The Congressional Hispanic Leadership Institute (CHLI) this week hosted an insightful Hill briefing centered on the theme: “STEM: How the U.S. Hispanic Community will define the future of U.S. competitiveness.” This standing room only briefing focused on the growing importance Americans of Hispanic descent will have in the future innovation capacity, economic competitiveness, as well as the national security of the United States of America.
For the first time since 2004 when the World Economic Forum began its ranking of the world's most competitive economies, the United States was displaced by a landlocked mountainous country with limited natural resources, which is better known for its chocolates, watches and fondues.
The downturn of our financial markets, our rising budget deficits and our declining ability to innovate all played a factor in this year's results. While the first two factors are clear, the latter is directly tied to the growing domestic leadership deficit within the science, technology, engineering and mathematics fields (STEM).
In recent years, our institutions of higher learning annually award approximately 225,000 STEM-related bachelor's degrees each year to U.S. citizens and permanent residents. In order for our country to meet the growing demand for STEM professionals, and especially within national security related industries, we will need to nearly double the graduation rate of to 400,000 by 2015!
As part of its ongoing commitment of highlighting important public policy initiatives, the Congressional Hispanic Leadership Institute (CHLI) brought together Members of Congress from both parties and a diverse group of expert panelists to build a greater awareness and consensus of the vital role Americans of Hispanic descent, our nation's second largest demographic group, will have in the years to come.

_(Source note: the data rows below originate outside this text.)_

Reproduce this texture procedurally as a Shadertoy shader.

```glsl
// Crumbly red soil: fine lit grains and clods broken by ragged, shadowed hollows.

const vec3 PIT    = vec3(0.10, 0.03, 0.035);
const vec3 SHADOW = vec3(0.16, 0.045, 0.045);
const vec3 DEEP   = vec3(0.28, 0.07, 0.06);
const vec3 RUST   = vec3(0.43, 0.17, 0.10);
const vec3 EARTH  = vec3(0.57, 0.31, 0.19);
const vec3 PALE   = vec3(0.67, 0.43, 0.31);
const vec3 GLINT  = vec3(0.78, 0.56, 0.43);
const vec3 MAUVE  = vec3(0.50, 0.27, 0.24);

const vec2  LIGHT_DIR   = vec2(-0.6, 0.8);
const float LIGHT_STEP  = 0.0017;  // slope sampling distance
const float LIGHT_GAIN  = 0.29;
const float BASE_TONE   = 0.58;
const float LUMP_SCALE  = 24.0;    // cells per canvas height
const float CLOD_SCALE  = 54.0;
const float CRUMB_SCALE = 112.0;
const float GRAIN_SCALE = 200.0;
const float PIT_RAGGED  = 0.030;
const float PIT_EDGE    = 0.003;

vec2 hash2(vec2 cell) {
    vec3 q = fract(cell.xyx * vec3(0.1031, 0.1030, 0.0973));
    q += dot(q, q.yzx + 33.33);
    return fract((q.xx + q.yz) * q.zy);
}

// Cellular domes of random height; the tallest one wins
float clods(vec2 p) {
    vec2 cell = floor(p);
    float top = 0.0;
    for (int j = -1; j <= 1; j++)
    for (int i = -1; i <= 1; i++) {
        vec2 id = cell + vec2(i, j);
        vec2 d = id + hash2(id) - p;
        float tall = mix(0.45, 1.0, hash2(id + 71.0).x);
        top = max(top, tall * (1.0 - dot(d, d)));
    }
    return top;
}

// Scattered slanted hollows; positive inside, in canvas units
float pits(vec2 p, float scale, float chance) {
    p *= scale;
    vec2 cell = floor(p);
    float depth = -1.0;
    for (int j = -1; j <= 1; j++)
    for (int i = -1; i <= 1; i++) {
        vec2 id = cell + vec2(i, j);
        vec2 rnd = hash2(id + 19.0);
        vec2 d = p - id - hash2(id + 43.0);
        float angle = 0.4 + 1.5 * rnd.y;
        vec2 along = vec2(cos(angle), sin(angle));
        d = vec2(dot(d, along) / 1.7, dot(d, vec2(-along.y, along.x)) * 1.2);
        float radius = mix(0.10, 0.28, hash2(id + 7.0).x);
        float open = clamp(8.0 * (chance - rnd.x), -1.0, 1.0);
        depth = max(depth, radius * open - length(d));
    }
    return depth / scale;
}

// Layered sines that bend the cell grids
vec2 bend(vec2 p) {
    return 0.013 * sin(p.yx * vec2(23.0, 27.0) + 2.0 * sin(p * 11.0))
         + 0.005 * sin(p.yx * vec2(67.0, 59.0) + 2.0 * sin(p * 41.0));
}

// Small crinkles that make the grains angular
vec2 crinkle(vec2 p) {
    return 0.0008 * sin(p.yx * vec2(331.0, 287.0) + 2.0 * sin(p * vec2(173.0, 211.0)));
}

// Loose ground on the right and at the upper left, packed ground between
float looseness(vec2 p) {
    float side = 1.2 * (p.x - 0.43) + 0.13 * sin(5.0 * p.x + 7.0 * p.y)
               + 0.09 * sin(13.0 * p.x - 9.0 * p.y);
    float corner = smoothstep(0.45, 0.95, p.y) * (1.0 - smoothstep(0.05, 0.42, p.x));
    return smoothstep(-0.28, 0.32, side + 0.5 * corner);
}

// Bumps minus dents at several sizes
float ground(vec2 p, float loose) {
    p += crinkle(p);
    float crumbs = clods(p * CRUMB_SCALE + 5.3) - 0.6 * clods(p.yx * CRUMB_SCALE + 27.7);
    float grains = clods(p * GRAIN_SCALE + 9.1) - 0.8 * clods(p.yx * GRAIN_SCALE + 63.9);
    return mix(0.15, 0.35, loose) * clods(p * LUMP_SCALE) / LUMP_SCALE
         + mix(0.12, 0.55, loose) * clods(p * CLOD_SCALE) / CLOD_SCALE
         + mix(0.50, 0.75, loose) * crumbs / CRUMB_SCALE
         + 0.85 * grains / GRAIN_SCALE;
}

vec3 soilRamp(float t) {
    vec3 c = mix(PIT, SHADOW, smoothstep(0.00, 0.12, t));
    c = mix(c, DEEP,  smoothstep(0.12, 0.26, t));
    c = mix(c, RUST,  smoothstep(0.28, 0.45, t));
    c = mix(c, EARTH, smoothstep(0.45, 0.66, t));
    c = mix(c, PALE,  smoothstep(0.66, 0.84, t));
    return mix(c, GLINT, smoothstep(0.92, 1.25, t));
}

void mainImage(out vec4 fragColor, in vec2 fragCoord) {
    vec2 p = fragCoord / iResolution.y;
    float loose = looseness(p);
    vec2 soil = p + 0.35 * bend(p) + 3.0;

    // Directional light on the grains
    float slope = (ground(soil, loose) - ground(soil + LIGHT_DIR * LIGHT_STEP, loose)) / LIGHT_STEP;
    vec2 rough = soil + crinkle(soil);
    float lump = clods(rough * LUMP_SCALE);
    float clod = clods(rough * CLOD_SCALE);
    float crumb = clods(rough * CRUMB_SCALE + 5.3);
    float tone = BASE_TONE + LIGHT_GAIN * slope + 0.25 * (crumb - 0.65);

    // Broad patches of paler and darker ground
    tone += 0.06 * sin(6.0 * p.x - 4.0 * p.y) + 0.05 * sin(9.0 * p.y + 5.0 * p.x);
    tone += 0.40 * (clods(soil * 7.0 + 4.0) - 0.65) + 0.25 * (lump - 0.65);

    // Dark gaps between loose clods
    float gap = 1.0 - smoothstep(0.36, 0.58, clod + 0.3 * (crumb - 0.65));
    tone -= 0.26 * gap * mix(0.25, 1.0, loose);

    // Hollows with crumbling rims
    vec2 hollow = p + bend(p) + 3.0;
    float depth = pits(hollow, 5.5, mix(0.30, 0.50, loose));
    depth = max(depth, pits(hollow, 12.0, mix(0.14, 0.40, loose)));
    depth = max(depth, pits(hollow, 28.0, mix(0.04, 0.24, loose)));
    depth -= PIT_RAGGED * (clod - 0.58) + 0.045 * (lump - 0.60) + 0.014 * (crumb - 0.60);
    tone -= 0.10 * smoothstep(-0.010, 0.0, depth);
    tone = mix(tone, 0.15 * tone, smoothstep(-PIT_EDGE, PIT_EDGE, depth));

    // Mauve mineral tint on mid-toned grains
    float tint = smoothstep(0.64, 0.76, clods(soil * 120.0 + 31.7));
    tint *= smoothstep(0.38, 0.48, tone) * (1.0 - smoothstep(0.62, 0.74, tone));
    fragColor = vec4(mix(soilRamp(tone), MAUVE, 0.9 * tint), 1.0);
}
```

Considering the demand in the coming years for a knowledge-based workforce and the growing demographics of its vibrant Hispanic community, the United States will potentially lose its competitive edge if the nation does not drastically reduce its drop-out rates. Hispanics account for approximately 16% of the U.S. population and 50% of its population growth making this not only a Hispanic challenge but also a national challenge of the highest priority.
The CHLI Congressional Briefing on STEM, in particular, was a call to action for all stakeholders to inspire a new generation of Hispanic STEM professionals to lead our nation in innovation, in creativity, and to ensure we have the needed skills to meet the yet unknown challenges awaiting us in the 21st Century.
If we, as a society, fail to awaken the passion for STEM careers, especially within today's Hispanic K-12 students, our country's innovative and creative capacity, as well as its national security, is not only threatened, but is in serious risk in the years ahead. Worse still, we may never recover the coveted title of “The World's Most Competitive Economy.”
Octavio A. Hinojosa Mier
Congressional Hispanic Leadership Institute